----- Supplied data

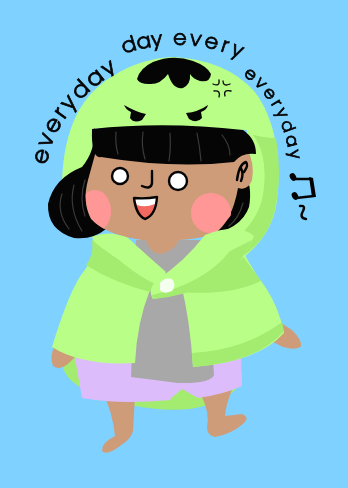
<!DOCTYPE html>
<html lang="en">
<head>
<meta charset="utf-8">
<title>Everyday day every everyday</title>
<style>
:root {
  --sky: #7fd1ff;
  --cape: #b9ff87;
  --cape-shade: #a3ec70;
  --skin: #cf9c79;
  --skin-shade: #bd8a68;
  --cheek: #ff9797;
  --hair: #050505;
  --strand: #3a3a3a;
  --shirt: #a8a8a8;
  --shorts: #ddbcfb;
  --tongue: #f4695f;
}
html, body { margin: 0; background: var(--sky); overflow: hidden; }
svg { display: block; width: 348px; height: 488px; background: var(--sky); }
.cape { fill: var(--cape); }
.cape-shade { fill: var(--cape-shade); }
.skin { fill: var(--skin); }
.hair { fill: var(--hair); }
.cheek { fill: var(--cheek); }
.shirt { fill: var(--shirt); }
.shorts { fill: var(--shorts); }
.ink { fill: none; stroke: var(--hair); stroke-width: 2.4; stroke-linecap: round; stroke-linejoin: round; }
.strands { fill: none; stroke: var(--strand); stroke-width: 1.2; stroke-linecap: round; }
.eye { fill: #fff; stroke: var(--hair); stroke-width: 2.4; }
.song { font-family: "TeX Gyre Adventor", "Lato", sans-serif; fill: var(--hair); stroke: var(--hair); stroke-width: .7; }
.loud { font-size: 23px; }
.mid { font-size: 21px; }
.soft { font-size: 17px; }
</style>
</head>
<body>
<svg viewBox="0 0 348 488" role="img" aria-label="Singing child in a green hooded cape">
  <defs>
    <path id="arc-left" d="M47 165C51 130 76 96 122 68"/>
    <path id="arc-top" d="M124 54Q143 47 165 46"/>
    <path id="arc-upper-right" d="M173 45Q210 44 243 60"/>
    <path id="arc-right" d="M243 75C270 94 286 124 291 165"/>
    <clipPath id="face-area">
      <path d="M98 140L88 170Q82 200 91 218Q103 234 140 240Q185 243 215 234L240 205L246 150Z"/>
    </clipPath>
  </defs>

  <g id="lyrics" class="song">
    <text class="loud"><textPath href="#arc-left" textLength="122">everyday</textPath></text>
    <text class="mid"><textPath href="#arc-top" textLength="40">day</textPath></text>
    <text class="mid"><textPath href="#arc-upper-right" textLength="69">every</textPath></text>
    <text class="soft"><textPath href="#arc-right" textLength="100">everyday</textPath></text>
  </g>
  <g id="music-note">
    <ellipse cx="293" cy="177" rx="4" ry="3" transform="rotate(60 293 177)"/>
    <ellipse cx="295" cy="196" rx="4" ry="3" transform="rotate(60 295 196)"/>
    <path class="ink" stroke-width="2" d="M294 179L311 179L314 196L296 198"/>
    <path d="M309 177L313 178L316 197L312 197Z"/>
    <path class="ink" d="M300 206Q306 205 303 211Q299 218 306 219"/>
  </g>

  <g id="cape-back">
    <path class="cape-shade" d="M62 358Q60 380 92 393Q140 413 190 409Q232 402 242 380L238 340L80 340Z"/>
  </g>

  <g id="legs" class="skin">
    <path d="M103 393L135 394Q134 415 133 431Q131 439 120 446Q107 456 102 451Q102 442 115 436Q113 414 103 393Z"/>
    <path d="M201 395L232 390Q226 404 225 416L242 414Q250 417 244 423Q232 434 215 437Q207 435 207 428Q210 412 201 395Z"/>
  </g>
  <path id="shorts" class="shorts" d="M75 358L241 354L242 386Q225 394 198 398L183 390L170 400Q120 405 82 398Z"/>
  <path class="cape-shade" d="M182 389L170 399L190 405L197 398Z"/>

  <g id="hands" class="skin">
    <path d="M55 345Q49 357 53 366Q60 371 69 363L80 352Z"/>
    <path d="M273 318L292 330Q302 340 301 346Q297 351 283 347L271 341Z"/>
  </g>
  <path id="shirt" class="shirt" d="M136 240L206 240L214 375Q210 384 178 383L131 377Z"/>
  <path id="neck" class="skin" d="M145 234H178Q182 248 160 254Q147 252 145 234Z"/>

  <g id="cape-front">
    <path class="cape" d="M92 236Q98 252 84 271Q70 288 52 347Q82 366 135 363Q137 322 150 290L166 272L125 236Z"/>
    <path class="cape" d="M235 232Q246 262 266 288Q279 308 284 333Q258 362 193 367Q190 320 181 284L198 244Z"/>
    <path class="cape-shade" d="M284 331Q258 362 193 367L192 353Q245 350 282 322Z"/>
    <path class="cape-shade" d="M187 286Q221 281 242 255L261 281Q229 296 182 292Z"/>
    <path class="cape-shade" d="M92 240Q112 257 135 269Q147 274 156 284L150 292Q112 282 86 265Q94 256 92 240Z"/>
  </g>

  <g id="hood">
    <path class="cape" d="M62 190C62 140 75 98 113 76Q141 58 174 57Q226 60 254 91C276 118 282 164 277 200Q273 236 240 260Q222 250 206 236L244 190L248 130L98 128L84 180Z"/>
    <path class="cape-shade" d="M247 133Q262 138 276 138Q282 172 276 205Q270 238 244 255L232 238Q262 215 258 170Q257 146 247 133Z"/>
    <path class="cape" d="M247 128Q270 150 263 195Q258 222 232 242L212 238L243 205Z"/>
  </g>

  <g id="bob">
    <path class="hair" d="M94 128Q96 150 82 167Q54 178 48 204Q47 230 74 238Q93 240 106 229L112 150Z"/>
    <path class="hair" d="M243 170Q253 185 249 207Q241 230 206 235L219 186Z"/>
    <path class="strands" d="M62 194Q56 212 69 229M74 185Q68 208 82 231M85 180Q79 198 85 216M243 203Q239 218 229 226"/>
  </g>

  <g id="face">
    <path class="skin" d="M99 140L88 180Q82 202 91 219Q106 235 142 240Q186 243 214 234Q232 222 238 188Q248 191 252 180Q255 163 247 149Z"/>
    <g clip-path="url(#face-area)">
      <ellipse class="cheek" cx="95" cy="211" rx="16" ry="21"/>
      <ellipse class="cheek" cx="211" cy="213" rx="20" ry="20"/>
    </g>
    <path class="ink" d="M237 180Q239 164 246 162Q249 165 244 172M241 168Q244 174 241 181"/>
    <circle class="eye" cx="120" cy="176" r="8"/>
    <circle class="eye" cx="178" cy="181" r="9"/>
    <path class="ink" d="M152 171V183Q151 190 142 186"/>
    <path fill="var(--tongue)" d="M134 198Q146 199 157 197Q156 215 145 219Q136 215 134 198Z"/>
    <path fill="#fff" d="M134 198Q146 199 157 197L155 204Q145 208 137 205Z"/>
    <path class="ink" stroke-width="2" d="M134 198Q146 199 157 197Q156 215 145 219Q136 215 134 198Z"/>
  </g>

  <g id="fringe">
    <path class="hair" d="M92 129Q165 121 243 130Q256 139 256 154Q242 152 234 162Q174 169 101 157Q91 159 92 129Z"/>
    <path class="strands" d="M116 132Q115 144 118 154M143 132Q141 146 145 159M170 133Q171 148 169 161M197 133Q200 148 201 161M222 135Q230 145 230 155"/>
  </g>

  <g id="hood-face">
    <path class="hair" d="M137 79Q140 68 153 62Q173 54 193 61Q207 66 211 74Q210 83 200 81Q193 79 190 74Q191 84 183 88Q173 90 168 74Q160 85 149 84Q139 84 137 79Z"/>
    <path class="hair" d="M124 105Q136 112 146 114L142 120Q134 124 130 118L131 112Q126 110 124 105Z"/>
    <path class="hair" d="M208 105Q198 112 186 113L189 119Q197 124 202 118L201 112Q207 110 208 105Z"/>
    <path class="ink" style="stroke-width:1.3" d="M213 84Q220 87 219 80M223 81Q223 87 230 84M214 91Q221 90 219 97M231 91Q223 89 225 96"/>
  </g>

  <g id="folded-sleeves">
    <path class="cape" d="M94 236Q110 230 128 238Q148 256 166 274L155 284Q126 270 94 236Z"/>
    <path class="cape" d="M205 235Q238 222 254 236Q242 266 213 281Q187 295 153 299Q147 290 157 280Q184 262 205 235Z"/>
    <path class="cape-shade" d="M252 240Q240 268 213 282Q187 296 153 299L152 295Q205 283 230 251Z"/>
    <path fill="#f5fff0" d="M160 283Q164 277 172 279Q177 285 172 291Q163 295 160 290Z"/>
  </g>
</svg>
</body>
</html>
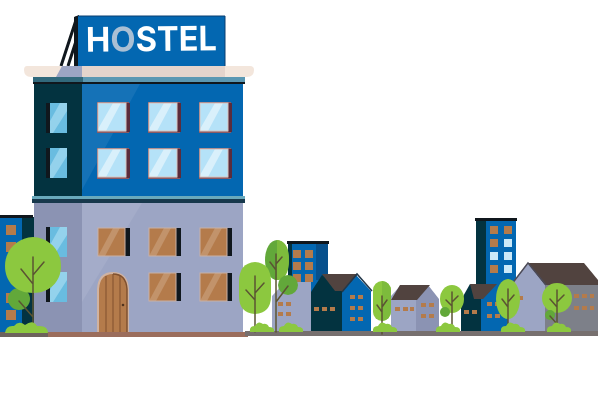
<!DOCTYPE html>
<html lang="en">
<head>
<meta charset="utf-8">
<title>Hostel street</title>
<style>
:root {
  --blue: #0367b1; --blue-deep: #07508c; --navy: #033340; --ink: #10171d;
  --wall: #9ca5c4; --wall-shade: #8b93b3; --stone: #7d8089;
  --glass: #b5e2f8; --glass-lit: #d9f0fb; --glass-side: #69bce0;
  --wood: #b47b4b; --wood-dark: #80512f; --cream: #f3e6dc;
  --leaf: #8cc83f; --leaf-dark: #62a83a; --trunk: #5b5433; --roof: #51433f;
}
html, body { margin: 0; background: #fff; overflow: hidden; }
svg { display: block; }
.blue { fill: var(--blue); } .blue-deep { fill: var(--blue-deep); }
.navy { fill: var(--navy); } .ink { fill: var(--ink); }
.wall { fill: var(--wall); } .wall-shade { fill: var(--wall-shade); } .stone { fill: var(--stone); }
.wood { fill: var(--wood); } .cream { fill: var(--cream); } .roof { fill: var(--roof); }
.leaf { fill: var(--leaf); } .leaf-dark { fill: var(--leaf-dark); }
.branch { fill: none; stroke: var(--trunk); stroke-width: 1.5; stroke-linecap: round; stroke-linejoin: round; }
.sign-text { font: 700 34px Inter, "Open Sans", sans-serif; fill: #fff; }
.sign-text .muted { fill: #a9bfd4; }
</style>
</head>
<body>
<svg width="598" height="417" viewBox="0 0 598 417" role="img" aria-label="Blue hostel building on a street with small houses and trees">
  <defs>
    <g id="window-blue">
      <rect x="-1" y="-1" width="32" height="31" fill="#8d5a63"/>
      <rect x="28" width="4" height="29" fill="#5a2c3c"/>
      <rect width="28" height="28" fill="var(--glass)"/>
      <path d="M15 0H23L8 28H0V26Z" fill="var(--glass-lit)"/>
      <rect width="28" height="28" fill="none" stroke="#d8c6c1"/>
    </g>
    <g id="window-wood">
      <rect x="27" width="5" height="28" class="ink"/>
      <rect width="27" height="28" class="wood"/>
      <path d="M15 0H22L7 28H0Z" fill="#c2936b"/>
      <rect width="27" height="28" fill="none" stroke="#c9b1a6"/>
    </g>
    <g id="window-side">
      <rect x="-4" width="5" height="30" class="ink"/>
      <rect width="17" height="30" fill="var(--glass-side)"/>
      <path d="M10 0H17V8L3 30H0V18Z" fill="#94d2ec"/>
    </g>
    <g id="small-tree">
      <rect x="-9" y="-25" width="18" height="40" rx="9" class="leaf"/>
      <path d="M0 -25Q9 -24 9 -14V4Q9 14 0 15Z" fill="#7dbb3c"/>
      <path d="M0 28V-10M0 6L-5 -1M0 1L5 -6" class="branch"/>
    </g>
    <g id="bush">
      <path d="M-12 0Q-13 -6 -7 -6Q-4 -12 1 -8Q5 -9 7 -5Q13 -5 12 0Z" class="leaf"/>
    </g>
    <g id="pane-pair">
      <rect width="5" height="4"/><rect x="8" width="5" height="4"/>
    </g>
  </defs>

  <g id="left-tower">
    <rect y="217" width="23" height="119" class="blue"/>
    <rect x="22" y="217" width="12" height="119" class="navy"/>
    <rect y="215" width="33" height="3" class="ink"/>
    <g class="wood">
      <rect x="6" y="225" width="10" height="10"/><rect x="6" y="242" width="10" height="10"/>
      <rect x="6" y="293" width="10" height="10"/><rect x="6" y="310" width="10" height="10"/>
    </g>
  </g>

  <g id="far-towers">
    <rect x="288" y="243" width="40" height="50" class="blue"/>
    <rect x="288" y="243" width="4" height="34" class="navy"/>
    <rect x="287" y="241" width="42" height="3" class="ink"/>
    <g class="wood">
      <rect x="293" y="250" width="8" height="8"/><rect x="305" y="250" width="8" height="8"/>
      <rect x="293" y="262" width="8" height="8"/><rect x="305" y="262" width="8" height="8"/>
      <rect x="293" y="274" width="8" height="8"/><rect x="305" y="274" width="8" height="8"/>
    </g>
    <rect x="316" y="244" width="12" height="36" class="blue-deep"/>
    <rect x="476" y="220" width="40" height="76" class="blue"/>
    <rect x="476" y="220" width="10" height="76" class="navy"/>
    <rect x="475" y="218" width="42" height="3" class="ink"/>
    <g class="wood">
      <rect x="490" y="226" width="8" height="8"/><rect x="504" y="226" width="8" height="8"/>
      <rect x="490" y="239" width="8" height="8"/><rect x="490" y="265" width="8" height="8"/>
    </g>
    <g fill="#cbe9f8">
      <rect x="504" y="239" width="8" height="8"/><rect x="490" y="252" width="8" height="8"/>
      <rect x="504" y="252" width="8" height="8"/><rect x="504" y="265" width="8" height="8"/>
    </g>
  </g>

  <g id="houses">
    <path d="M272 296L285 282H311V332H272Z" class="wall"/>
    <g class="wood">
      <use href="#pane-pair" x="278" y="302"/><use href="#pane-pair" x="278" y="312"/>
    </g>

    <path d="M311 292L322 275L342 291V332H311Z" class="navy"/>
    <path d="M342 291L356 275L371 291V332H342Z" class="blue"/>
    <path d="M322 274H358L343 291H335Z" class="roof"/>
    <path d="M342 292L357 274L372 291" fill="none" stroke="#24384a" stroke-width="1.5"/>
    <g class="wood">
      <use href="#pane-pair" x="314" y="307"/><rect x="330" y="307" width="5" height="4"/>
      <use href="#pane-pair" x="350" y="295"/><use href="#pane-pair" x="350" y="306"/><use href="#pane-pair" x="350" y="317"/>
    </g>

    <path d="M391 296L400 286L418 300V332H391Z" class="wall"/>
    <path d="M416 300L428 285L439 299V332H416Z" class="wall-shade"/>
    <path d="M400 285H430L417 300H391Z" class="roof"/>
    <g class="wood">
      <use href="#pane-pair" x="395" y="307"/><rect x="410" y="307" width="4" height="4"/>
      <use href="#pane-pair" x="421" y="303"/><use href="#pane-pair" x="421" y="314"/>
    </g>

    <path d="M461 300L470 284L484 299V332H461Z" class="navy"/>
    <path d="M481 299L494 285L508 299V332H481Z" class="blue"/>
    <path d="M470 284H497L483 299H474Z" class="roof"/>
    <g class="wood">
      <use href="#pane-pair" x="464" y="310"/>
      <use href="#pane-pair" x="487" y="302"/><use href="#pane-pair" x="487" y="314"/>
    </g>

    <path d="M508 288L528 264L552 288V332H508Z" class="wall"/>
    <rect x="545" y="284" width="53" height="48" class="stone"/>
    <path d="M528 263H584L598 280V285H545Z" class="roof"/>
    <path d="M508 289L528 263L546 285" fill="none" stroke="#4b4a57" stroke-width="1.5"/>
    <g class="wood">
      <use href="#pane-pair" x="574" y="294"/><use href="#pane-pair" x="574" y="306"/>
      <rect x="590" y="294" width="4" height="4"/><rect x="590" y="306" width="4" height="4"/>
      <rect x="518" y="296" width="5" height="4"/>
    </g>
  </g>

  <g id="hostel">
    <g id="roof-sign">
      <path d="M77 17L61 66M77 38L68 66" fill="none" stroke="var(--ink)" stroke-width="3"/>
      <path d="M74 17L79 15V66H74Z" class="ink"/>
      <path d="M78 16H225V66H78Z" class="blue"/>
      <path d="M78 16H225V66" fill="none" stroke="#0a3f70"/>
      <text class="sign-text" x="86" y="51" textLength="131" lengthAdjust="spacingAndGlyphs" transform="rotate(-.6 150 40)">H<tspan class="muted">O</tspan>STEL</text>
    </g>
    <g id="cornice">
      <path d="M27 66H250Q254 66 254 70Q254 77 247 77H31Q24 77 24 70Q24 66 27 66Z" class="cream"/>
      <path d="M62 66H82V77H56Z" class="wall"/>
      <rect x="82" y="66" width="143" height="11" fill="#e4d4cc"/>
      <rect x="33" y="77" width="212" height="6" fill="#5b98b3"/>
      <rect x="33" y="77" width="50" height="6" fill="#31697c"/>
      <rect x="33" y="82" width="212" height="2" class="ink"/>
    </g>
    <g id="upper-floors">
      <rect x="34" y="84" width="50" height="113" class="navy"/>
      <rect x="82" y="84" width="161" height="113" class="blue"/>
      <path d="M82 84H140L82 190Z" fill="#fff" opacity=".07"/>
      <rect x="32" y="196" width="213" height="3" fill="#69a9bc"/>
      <rect x="32" y="199" width="213" height="4" fill="#17384c"/>
    </g>
    <g id="ground-floors">
      <rect x="34" y="203" width="49" height="133" class="wall-shade"/>
      <rect x="82" y="203" width="161" height="133" class="wall"/>
      <path d="M82 203H142L82 302Z" fill="#fff" opacity=".08"/>
      <rect x="30" y="332" width="218" height="5" fill="#9b6d5c"/>
    </g>
    <g id="side-windows">
      <use href="#window-side" x="50" y="103"/><use href="#window-side" x="50" y="148"/>
      <use href="#window-side" x="50" y="227"/><use href="#window-side" x="50" y="272"/>
    </g>
    <g id="front-windows">
      <use href="#window-blue" x="98" y="103"/><use href="#window-blue" x="149" y="103"/><use href="#window-blue" x="200" y="103"/>
      <use href="#window-blue" x="98" y="149"/><use href="#window-blue" x="149" y="149"/><use href="#window-blue" x="200" y="149"/>
      <use href="#window-wood" x="98" y="228"/><use href="#window-wood" x="149" y="228"/><use href="#window-wood" x="200" y="228"/>
      <use href="#window-wood" x="149" y="273"/><use href="#window-wood" x="200" y="273"/>
    </g>
    <g id="door">
      <path d="M97 332V289Q98 272 113 272Q128 272 129 289V332Z" fill="#d0b3a2"/>
      <path d="M99 332V289Q100 274 113 274Q126 274 127 289V332Z" class="wood"/>
      <path d="M106 276V332M113 274V332M120 276V332" fill="none" stroke="var(--wood-dark)"/>
      <path d="M127 332V289Q126 274 113 274" fill="none" stroke="var(--wood-dark)" stroke-width="1.5"/>
      <circle cx="123" cy="305" r="1.3" fill="#50331f"/>
    </g>
  </g>

  <rect id="pavement" x="245" y="331" width="353" height="5" fill="#77706f"/>
  <rect x="0" y="332" width="48" height="5" fill="#6d625c"/>

  <g id="trees">
    <g id="front-tree">
      <circle cx="19" cy="299" r="11" class="leaf-dark"/>
      <path d="M33 237C50 238 61 251 61 266C61 282 49 293 33 293C16 293 5 282 5 266C5 250 17 238 33 237Z" class="leaf"/>
      <path d="M33 332V257M33 284L21 269M33 275L44 262M33 317L19 301" class="branch"/>
      <path d="M5 333Q6 325 14 326Q19 320 25 325Q33 319 37 326Q48 325 48 333Z" class="leaf"/>
    </g>
    <g id="tall-trees">
      <ellipse cx="277" cy="260" rx="12" ry="20" class="leaf-dark"/>
      <path d="M277 240Q289 241 289 260Q289 279 277 280Z" fill="#7dbb3c"/>
      <circle cx="288" cy="285" r="10" class="leaf-dark"/>
      <path d="M276 332V254M276 270L270 262M276 264L282 257M276 302L288 286" class="branch"/>
      <path d="M255 262Q271 263 271 282V296Q271 313 255 314Q239 313 239 296V282Q239 263 255 262Z" class="leaf"/>
      <path d="M255 332V276M255 300L246 290M255 293L264 283" class="branch"/>
      <use href="#bush" x="262" y="332"/>
      <use href="#bush" x="291" y="332"/>
    </g>
    <use href="#small-tree" x="382" y="306"/>
    <use href="#bush" x="385" y="332"/>
    <g id="round-tree">
      <ellipse cx="452" cy="299" rx="12" ry="14" class="leaf"/>
      <circle cx="445" cy="312" r="5" class="leaf-dark"/>
      <path d="M452 331V292M452 306L446 300M452 302L458 296" class="branch"/>
      <use href="#bush" x="448" y="332"/>
    </g>
    <g id="oval-tree">
      <ellipse cx="508" cy="299" rx="12" ry="20" class="leaf"/>
      <path d="M508 331V289M508 307L502 299M508 302L514 295" class="branch"/>
      <use href="#bush" x="513" y="332"/>
    </g>
    <g id="right-tree">
      <circle cx="557" cy="298" r="15" class="leaf"/>
      <circle cx="550" cy="315" r="5" class="leaf-dark"/>
      <path d="M557 331V290M557 307L550 299M557 302L564 295M557 324L550 316" class="branch"/>
      <use href="#bush" x="559" y="332"/>
    </g>
  </g>
</svg>
</body>
</html>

----------

Would you repeat the material above exactly, line for line, from its first line to the line with "0; background: var(--sky);", including both and skipping every picture?

<!DOCTYPE html>
<html lang="en">
<head>
<meta charset="utf-8">
<title>Everyday day every everyday</title>
<style>
:root {
  --sky: #7fd1ff;
  --cape: #b9ff87;
  --cape-shade: #a3ec70;
  --skin: #cf9c79;
  --skin-shade: #bd8a68;
  --cheek: #ff9797;
  --hair: #050505;
  --strand: #3a3a3a;
  --shirt: #a8a8a8;
  --shorts: #ddbcfb;
  --tongue: #f4695f;
}
html, body { margin: 0; background: var(--sky); overflow: hidden; }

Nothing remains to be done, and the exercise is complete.